(DATA FOR THIS EXERCISE Opens)

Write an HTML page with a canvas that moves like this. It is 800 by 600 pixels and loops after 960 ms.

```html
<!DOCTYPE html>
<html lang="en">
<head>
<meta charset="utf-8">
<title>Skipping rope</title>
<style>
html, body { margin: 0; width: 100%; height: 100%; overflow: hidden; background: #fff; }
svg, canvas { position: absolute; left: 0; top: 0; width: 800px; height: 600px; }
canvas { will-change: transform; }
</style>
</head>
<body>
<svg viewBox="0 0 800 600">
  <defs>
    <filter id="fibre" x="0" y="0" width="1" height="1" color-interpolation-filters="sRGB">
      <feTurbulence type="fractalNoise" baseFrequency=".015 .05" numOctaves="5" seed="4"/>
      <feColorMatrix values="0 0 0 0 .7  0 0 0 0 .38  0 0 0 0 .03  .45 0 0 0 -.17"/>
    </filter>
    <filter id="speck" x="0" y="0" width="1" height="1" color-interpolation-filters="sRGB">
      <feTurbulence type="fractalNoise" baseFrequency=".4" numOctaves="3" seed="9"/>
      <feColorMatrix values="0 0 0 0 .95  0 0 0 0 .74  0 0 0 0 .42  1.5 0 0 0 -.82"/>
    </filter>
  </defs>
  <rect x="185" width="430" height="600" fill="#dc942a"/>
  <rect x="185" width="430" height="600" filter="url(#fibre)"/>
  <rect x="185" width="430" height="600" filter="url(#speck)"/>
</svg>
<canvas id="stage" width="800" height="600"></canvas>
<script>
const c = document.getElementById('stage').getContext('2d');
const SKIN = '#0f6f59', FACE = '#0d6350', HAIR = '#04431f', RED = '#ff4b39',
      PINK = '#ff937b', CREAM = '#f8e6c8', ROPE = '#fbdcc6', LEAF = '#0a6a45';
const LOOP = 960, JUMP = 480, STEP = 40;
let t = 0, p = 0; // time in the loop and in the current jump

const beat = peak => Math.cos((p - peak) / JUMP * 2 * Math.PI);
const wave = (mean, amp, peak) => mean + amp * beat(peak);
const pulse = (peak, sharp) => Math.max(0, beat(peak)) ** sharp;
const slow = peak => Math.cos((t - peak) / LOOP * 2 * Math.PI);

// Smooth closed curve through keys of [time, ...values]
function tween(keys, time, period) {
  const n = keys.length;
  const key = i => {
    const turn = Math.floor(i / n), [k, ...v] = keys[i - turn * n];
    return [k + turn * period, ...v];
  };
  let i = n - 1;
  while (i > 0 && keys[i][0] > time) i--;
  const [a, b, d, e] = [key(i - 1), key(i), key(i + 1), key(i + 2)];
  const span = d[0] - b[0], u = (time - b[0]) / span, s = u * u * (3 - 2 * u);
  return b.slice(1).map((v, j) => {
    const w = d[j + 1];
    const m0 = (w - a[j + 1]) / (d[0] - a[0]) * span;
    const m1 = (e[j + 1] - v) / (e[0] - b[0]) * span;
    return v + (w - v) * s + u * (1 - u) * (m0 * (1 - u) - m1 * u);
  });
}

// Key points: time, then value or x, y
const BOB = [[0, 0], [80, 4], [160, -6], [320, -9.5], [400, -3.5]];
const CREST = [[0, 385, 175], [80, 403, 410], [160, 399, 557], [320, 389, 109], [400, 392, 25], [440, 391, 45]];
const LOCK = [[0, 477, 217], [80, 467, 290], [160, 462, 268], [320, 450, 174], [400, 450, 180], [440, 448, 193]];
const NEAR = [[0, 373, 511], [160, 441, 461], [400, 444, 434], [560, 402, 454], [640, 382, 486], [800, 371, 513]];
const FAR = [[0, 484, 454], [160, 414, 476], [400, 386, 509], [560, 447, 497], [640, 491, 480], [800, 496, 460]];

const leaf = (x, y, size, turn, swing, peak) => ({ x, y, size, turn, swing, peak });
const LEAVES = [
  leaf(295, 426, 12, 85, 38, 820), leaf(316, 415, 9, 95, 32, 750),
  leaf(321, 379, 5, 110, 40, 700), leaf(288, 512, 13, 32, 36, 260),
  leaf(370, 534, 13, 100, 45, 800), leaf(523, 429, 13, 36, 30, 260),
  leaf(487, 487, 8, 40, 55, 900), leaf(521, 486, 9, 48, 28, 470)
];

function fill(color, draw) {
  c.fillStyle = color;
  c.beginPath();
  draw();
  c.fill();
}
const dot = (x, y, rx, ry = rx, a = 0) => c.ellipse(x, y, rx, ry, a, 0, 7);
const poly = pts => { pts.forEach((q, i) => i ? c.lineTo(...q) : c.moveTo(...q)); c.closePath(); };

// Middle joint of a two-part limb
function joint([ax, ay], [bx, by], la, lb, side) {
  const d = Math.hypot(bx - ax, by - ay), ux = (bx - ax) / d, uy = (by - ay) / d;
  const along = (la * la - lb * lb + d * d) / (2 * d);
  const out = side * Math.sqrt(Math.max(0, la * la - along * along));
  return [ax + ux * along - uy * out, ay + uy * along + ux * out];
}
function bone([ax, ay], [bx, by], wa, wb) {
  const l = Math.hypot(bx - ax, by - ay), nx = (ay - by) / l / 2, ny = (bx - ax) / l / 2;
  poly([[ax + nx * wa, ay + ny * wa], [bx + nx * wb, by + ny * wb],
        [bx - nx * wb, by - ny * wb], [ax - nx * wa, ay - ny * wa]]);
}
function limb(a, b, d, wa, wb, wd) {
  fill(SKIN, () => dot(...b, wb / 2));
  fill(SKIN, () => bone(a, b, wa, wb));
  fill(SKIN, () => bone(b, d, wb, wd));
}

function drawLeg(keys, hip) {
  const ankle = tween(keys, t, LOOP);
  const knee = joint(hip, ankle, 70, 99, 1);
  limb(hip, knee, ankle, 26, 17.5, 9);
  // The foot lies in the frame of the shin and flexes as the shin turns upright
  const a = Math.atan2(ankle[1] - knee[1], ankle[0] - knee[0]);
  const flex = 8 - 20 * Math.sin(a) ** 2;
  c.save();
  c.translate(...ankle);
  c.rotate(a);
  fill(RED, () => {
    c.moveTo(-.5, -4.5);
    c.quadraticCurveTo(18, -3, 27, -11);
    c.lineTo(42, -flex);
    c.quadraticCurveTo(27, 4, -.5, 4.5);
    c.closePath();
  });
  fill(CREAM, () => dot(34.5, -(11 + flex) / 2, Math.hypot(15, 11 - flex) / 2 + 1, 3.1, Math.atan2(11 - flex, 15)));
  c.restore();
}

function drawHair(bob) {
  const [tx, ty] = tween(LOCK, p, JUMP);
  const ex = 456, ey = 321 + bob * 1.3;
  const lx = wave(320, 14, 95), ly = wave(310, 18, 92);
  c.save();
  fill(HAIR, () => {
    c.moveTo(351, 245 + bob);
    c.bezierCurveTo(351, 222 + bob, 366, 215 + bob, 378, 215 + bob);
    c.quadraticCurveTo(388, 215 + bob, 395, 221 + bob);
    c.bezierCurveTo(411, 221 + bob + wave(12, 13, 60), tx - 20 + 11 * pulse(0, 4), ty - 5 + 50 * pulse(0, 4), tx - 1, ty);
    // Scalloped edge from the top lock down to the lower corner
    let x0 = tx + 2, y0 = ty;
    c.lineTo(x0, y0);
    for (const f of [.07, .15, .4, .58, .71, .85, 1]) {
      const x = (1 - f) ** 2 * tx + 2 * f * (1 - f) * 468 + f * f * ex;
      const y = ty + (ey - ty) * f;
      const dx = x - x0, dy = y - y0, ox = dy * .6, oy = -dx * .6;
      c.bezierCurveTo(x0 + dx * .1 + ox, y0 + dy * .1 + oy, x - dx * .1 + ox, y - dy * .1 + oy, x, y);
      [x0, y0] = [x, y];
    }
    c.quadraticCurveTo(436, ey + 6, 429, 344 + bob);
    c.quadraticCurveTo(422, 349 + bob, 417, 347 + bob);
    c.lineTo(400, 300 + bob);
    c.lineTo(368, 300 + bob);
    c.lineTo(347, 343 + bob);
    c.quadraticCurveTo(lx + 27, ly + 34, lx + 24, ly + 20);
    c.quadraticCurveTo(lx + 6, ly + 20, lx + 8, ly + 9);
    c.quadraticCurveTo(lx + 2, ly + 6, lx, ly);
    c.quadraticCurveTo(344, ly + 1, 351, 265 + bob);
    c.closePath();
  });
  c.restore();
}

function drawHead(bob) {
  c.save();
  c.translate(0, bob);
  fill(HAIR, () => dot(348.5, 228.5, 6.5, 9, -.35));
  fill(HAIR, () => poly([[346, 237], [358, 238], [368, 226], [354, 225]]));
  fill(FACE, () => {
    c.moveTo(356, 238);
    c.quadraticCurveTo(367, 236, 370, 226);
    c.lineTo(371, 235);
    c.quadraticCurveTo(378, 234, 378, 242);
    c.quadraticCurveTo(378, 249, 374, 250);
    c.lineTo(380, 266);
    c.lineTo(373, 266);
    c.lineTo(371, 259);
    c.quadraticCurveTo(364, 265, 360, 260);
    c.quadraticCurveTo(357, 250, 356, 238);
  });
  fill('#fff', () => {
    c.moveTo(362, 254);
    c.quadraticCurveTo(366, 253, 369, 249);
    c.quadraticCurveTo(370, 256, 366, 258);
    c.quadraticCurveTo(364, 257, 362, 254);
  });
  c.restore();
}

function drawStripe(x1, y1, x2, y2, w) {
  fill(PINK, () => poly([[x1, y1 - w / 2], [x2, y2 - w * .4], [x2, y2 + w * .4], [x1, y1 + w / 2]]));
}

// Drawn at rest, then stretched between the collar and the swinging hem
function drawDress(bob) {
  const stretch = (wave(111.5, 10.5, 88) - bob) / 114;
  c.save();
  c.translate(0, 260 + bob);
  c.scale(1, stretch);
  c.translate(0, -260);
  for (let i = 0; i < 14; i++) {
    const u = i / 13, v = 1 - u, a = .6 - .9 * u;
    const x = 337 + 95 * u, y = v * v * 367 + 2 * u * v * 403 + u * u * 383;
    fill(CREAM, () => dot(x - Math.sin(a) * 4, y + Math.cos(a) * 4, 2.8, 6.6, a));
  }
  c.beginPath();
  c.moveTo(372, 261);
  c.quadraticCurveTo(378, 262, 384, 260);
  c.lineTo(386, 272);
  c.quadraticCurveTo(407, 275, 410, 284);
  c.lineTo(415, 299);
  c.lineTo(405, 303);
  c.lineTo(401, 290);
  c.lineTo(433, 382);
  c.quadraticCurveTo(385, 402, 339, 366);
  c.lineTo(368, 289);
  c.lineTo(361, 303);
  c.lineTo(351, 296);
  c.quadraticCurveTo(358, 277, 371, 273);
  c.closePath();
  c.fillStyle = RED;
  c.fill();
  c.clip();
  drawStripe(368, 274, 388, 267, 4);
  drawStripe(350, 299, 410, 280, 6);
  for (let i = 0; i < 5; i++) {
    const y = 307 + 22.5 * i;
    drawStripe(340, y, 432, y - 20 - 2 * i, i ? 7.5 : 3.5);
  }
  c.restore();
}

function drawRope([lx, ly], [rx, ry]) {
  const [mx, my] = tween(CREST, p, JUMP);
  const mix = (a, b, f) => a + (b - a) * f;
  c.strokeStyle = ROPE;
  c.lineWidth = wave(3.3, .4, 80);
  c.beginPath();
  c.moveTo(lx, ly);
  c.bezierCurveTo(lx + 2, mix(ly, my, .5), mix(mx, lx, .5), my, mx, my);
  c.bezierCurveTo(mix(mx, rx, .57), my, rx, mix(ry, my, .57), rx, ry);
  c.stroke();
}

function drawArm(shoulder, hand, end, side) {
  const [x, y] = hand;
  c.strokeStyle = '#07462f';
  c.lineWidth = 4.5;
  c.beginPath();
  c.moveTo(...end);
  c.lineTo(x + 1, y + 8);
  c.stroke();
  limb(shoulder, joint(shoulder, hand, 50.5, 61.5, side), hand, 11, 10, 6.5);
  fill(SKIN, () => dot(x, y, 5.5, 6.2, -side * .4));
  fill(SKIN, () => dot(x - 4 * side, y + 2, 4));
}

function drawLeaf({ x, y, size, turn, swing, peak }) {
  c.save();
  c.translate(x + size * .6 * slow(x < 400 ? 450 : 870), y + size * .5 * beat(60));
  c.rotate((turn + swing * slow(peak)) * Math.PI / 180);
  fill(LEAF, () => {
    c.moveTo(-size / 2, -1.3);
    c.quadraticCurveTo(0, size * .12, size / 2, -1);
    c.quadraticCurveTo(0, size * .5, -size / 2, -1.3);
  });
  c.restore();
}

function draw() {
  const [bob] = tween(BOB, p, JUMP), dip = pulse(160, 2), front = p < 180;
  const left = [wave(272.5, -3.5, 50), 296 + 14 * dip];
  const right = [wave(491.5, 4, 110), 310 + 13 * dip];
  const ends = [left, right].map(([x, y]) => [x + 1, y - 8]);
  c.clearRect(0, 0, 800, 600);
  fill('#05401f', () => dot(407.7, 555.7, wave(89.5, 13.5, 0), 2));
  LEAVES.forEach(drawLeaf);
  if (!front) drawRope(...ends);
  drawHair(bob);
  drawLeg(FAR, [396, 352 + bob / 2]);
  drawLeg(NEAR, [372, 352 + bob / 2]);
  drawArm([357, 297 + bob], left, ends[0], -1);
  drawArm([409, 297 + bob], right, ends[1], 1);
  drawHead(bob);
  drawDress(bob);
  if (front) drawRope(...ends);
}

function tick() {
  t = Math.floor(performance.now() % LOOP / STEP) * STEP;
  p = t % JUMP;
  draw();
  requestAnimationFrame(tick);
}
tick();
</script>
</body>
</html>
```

(DATA FOR THIS EXERCISE Closes)
(DATA FOR THIS EXERCISE Opens)

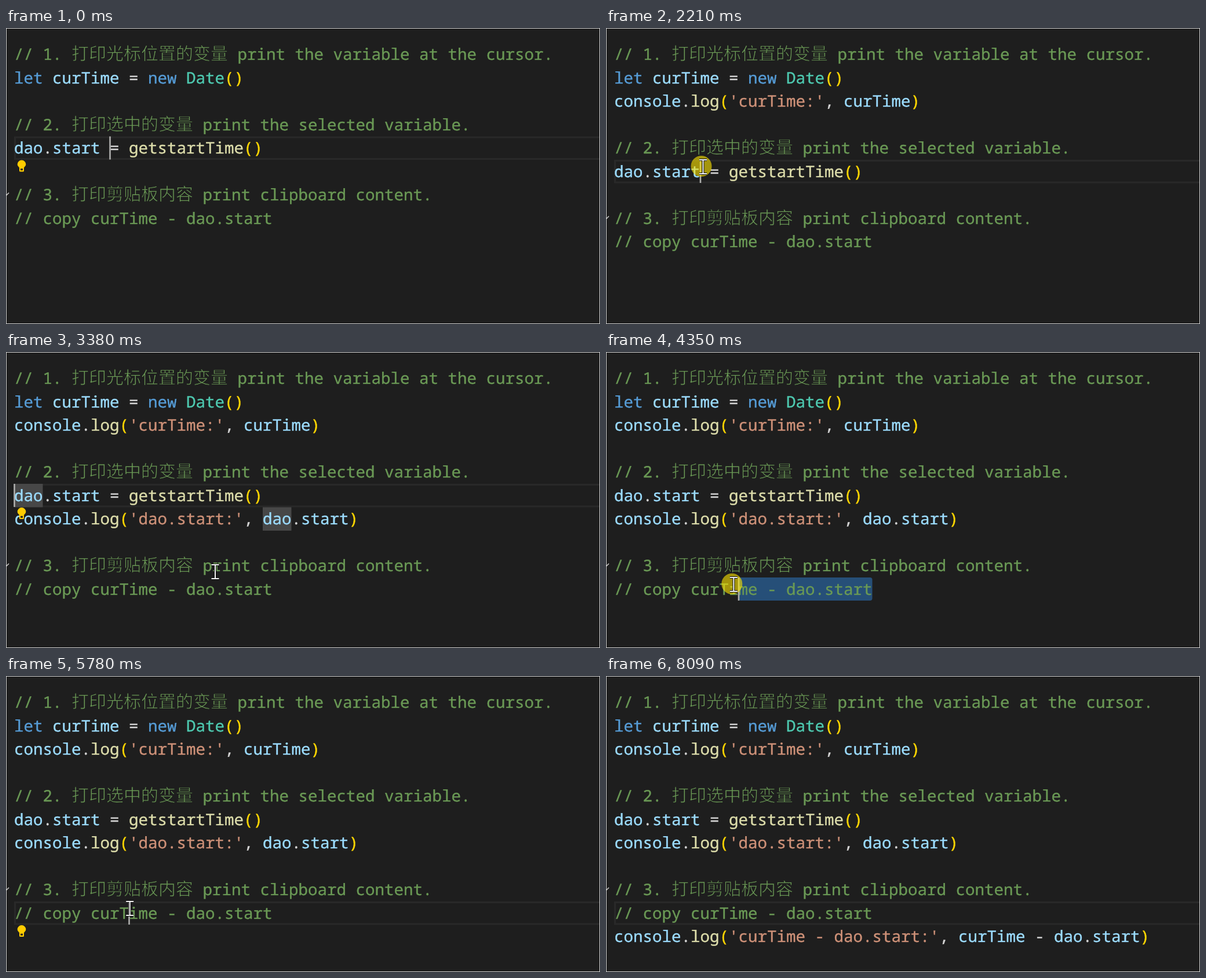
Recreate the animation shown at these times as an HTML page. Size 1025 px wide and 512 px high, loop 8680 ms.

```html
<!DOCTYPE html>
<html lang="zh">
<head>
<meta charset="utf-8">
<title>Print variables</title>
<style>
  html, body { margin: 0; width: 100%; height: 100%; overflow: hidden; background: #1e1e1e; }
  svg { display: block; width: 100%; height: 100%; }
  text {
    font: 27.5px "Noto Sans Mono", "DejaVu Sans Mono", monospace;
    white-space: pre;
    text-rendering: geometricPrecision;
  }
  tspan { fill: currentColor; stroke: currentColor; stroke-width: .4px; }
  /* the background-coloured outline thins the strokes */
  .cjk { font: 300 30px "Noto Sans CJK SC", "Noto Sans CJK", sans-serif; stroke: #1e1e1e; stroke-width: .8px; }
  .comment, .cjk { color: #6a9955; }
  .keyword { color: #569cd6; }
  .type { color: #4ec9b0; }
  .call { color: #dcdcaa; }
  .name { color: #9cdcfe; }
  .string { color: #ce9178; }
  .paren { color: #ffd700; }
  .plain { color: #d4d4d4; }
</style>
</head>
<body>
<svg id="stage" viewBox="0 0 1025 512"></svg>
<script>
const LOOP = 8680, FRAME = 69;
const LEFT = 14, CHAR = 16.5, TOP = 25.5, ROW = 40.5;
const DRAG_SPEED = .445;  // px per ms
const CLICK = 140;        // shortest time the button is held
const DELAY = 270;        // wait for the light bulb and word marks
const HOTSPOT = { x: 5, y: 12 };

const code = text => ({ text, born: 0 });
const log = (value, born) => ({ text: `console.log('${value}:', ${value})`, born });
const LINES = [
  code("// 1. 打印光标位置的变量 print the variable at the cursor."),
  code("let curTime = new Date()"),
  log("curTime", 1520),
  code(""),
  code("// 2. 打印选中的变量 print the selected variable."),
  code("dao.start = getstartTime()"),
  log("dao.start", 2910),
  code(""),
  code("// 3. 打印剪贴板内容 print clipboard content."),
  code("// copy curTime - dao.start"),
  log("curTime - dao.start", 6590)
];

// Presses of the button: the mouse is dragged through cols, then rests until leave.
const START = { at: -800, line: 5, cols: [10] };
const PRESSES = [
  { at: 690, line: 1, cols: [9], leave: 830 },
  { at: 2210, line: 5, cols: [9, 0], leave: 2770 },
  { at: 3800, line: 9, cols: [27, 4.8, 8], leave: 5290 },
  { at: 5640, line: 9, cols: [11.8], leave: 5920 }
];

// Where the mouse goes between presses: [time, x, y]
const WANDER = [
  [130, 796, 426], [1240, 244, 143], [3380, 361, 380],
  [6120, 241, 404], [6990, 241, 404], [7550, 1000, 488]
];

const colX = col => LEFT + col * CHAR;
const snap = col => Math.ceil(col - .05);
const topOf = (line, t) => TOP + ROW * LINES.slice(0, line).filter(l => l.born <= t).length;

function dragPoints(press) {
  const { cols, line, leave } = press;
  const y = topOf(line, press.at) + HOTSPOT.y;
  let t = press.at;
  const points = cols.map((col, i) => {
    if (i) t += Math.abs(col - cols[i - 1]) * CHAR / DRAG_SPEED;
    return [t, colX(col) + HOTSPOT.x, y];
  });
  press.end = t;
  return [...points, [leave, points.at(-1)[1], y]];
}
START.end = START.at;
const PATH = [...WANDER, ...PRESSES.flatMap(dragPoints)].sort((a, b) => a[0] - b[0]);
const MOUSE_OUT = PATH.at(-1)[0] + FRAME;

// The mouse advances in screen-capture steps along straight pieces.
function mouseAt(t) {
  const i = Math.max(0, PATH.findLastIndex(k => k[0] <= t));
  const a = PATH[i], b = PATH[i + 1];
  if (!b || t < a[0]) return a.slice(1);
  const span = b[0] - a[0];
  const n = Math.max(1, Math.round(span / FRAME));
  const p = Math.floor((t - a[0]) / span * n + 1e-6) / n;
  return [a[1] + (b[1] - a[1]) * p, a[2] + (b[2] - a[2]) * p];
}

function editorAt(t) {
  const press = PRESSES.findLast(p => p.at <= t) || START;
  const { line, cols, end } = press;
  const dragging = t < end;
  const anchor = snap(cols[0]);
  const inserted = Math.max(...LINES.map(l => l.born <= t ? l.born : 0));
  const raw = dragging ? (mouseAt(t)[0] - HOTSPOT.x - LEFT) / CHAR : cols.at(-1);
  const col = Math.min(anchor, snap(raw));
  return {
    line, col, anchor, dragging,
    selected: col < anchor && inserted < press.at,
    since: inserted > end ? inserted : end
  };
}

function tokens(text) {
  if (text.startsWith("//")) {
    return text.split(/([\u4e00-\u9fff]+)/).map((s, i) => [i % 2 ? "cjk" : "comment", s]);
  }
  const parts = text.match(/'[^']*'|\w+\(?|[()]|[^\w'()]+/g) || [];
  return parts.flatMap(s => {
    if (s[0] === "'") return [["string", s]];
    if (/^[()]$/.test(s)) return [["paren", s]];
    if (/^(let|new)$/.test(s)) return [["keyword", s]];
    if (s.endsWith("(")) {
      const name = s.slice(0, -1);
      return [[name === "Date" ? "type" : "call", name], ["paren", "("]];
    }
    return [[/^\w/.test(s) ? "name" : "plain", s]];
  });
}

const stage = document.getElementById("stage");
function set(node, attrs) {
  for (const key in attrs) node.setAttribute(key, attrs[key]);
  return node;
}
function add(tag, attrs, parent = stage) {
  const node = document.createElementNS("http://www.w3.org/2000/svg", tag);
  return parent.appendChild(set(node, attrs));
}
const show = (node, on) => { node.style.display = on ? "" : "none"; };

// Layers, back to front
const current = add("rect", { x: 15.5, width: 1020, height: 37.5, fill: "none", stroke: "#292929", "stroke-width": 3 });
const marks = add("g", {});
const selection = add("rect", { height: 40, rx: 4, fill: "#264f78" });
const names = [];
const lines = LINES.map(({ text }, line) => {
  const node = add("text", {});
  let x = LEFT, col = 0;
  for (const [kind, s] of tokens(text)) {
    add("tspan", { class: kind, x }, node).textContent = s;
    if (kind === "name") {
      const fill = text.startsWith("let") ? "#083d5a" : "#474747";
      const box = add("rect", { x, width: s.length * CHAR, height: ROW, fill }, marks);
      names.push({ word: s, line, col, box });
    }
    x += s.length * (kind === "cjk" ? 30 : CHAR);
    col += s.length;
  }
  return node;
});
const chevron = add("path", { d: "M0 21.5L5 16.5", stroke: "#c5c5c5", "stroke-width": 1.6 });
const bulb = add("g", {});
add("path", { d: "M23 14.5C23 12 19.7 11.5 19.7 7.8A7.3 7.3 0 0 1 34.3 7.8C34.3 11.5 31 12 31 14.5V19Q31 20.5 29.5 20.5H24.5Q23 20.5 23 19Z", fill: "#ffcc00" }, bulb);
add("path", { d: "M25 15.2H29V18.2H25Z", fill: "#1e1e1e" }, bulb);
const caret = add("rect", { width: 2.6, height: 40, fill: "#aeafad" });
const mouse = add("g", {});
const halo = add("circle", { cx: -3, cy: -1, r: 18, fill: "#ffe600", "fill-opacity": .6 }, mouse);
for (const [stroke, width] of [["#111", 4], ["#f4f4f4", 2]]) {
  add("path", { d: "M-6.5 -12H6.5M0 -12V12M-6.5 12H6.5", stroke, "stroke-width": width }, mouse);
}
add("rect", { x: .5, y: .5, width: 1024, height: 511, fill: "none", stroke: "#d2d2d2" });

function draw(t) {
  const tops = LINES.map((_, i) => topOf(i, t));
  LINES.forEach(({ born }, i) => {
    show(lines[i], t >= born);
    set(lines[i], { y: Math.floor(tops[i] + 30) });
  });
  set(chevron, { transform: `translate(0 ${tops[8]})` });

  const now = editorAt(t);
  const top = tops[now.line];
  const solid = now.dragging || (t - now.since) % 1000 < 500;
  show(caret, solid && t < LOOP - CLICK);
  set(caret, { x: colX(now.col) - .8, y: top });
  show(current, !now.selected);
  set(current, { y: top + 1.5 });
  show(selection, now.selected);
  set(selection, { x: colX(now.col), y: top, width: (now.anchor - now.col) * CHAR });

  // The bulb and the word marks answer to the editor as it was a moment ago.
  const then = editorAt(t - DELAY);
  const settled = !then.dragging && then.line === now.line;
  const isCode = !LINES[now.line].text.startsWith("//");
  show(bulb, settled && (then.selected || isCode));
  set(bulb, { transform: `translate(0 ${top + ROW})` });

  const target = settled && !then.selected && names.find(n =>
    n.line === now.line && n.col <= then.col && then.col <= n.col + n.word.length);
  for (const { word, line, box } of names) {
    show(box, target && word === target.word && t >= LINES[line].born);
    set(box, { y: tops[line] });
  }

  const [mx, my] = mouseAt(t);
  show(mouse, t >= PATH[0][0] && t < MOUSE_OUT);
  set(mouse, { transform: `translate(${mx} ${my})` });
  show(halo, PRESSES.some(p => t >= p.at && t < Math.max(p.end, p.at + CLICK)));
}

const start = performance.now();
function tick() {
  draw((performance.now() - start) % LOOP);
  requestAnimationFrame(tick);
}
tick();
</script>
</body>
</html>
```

(DATA FOR THIS EXERCISE Closes)

- **WHAT TO PRODUCE**
Go through the listing above and pull out each line containing the word "wave".

- **TASK OUTPUT**
const wave = (mean, amp, peak) => mean + amp * beat(peak);
  const lx = wave(320, 14, 95), ly = wave(310, 18, 92);
    c.bezierCurveTo(411, 221 + bob + wave(12, 13, 60), tx - 20 + 11 * pulse(0, 4), ty - 5 + 50 * pulse(0, 4), tx - 1, ty);
  const stretch = (wave(111.5, 10.5, 88) - bob) / 114;
  c.lineWidth = wave(3.3, .4, 80);
  const left = [wave(272.5, -3.5, 50), 296 + 14 * dip];
  const right = [wave(491.5, 4, 110), 310 + 13 * dip];
  fill('#05401f', () => dot(407.7, 555.7, wave(89.5, 13.5, 0), 2));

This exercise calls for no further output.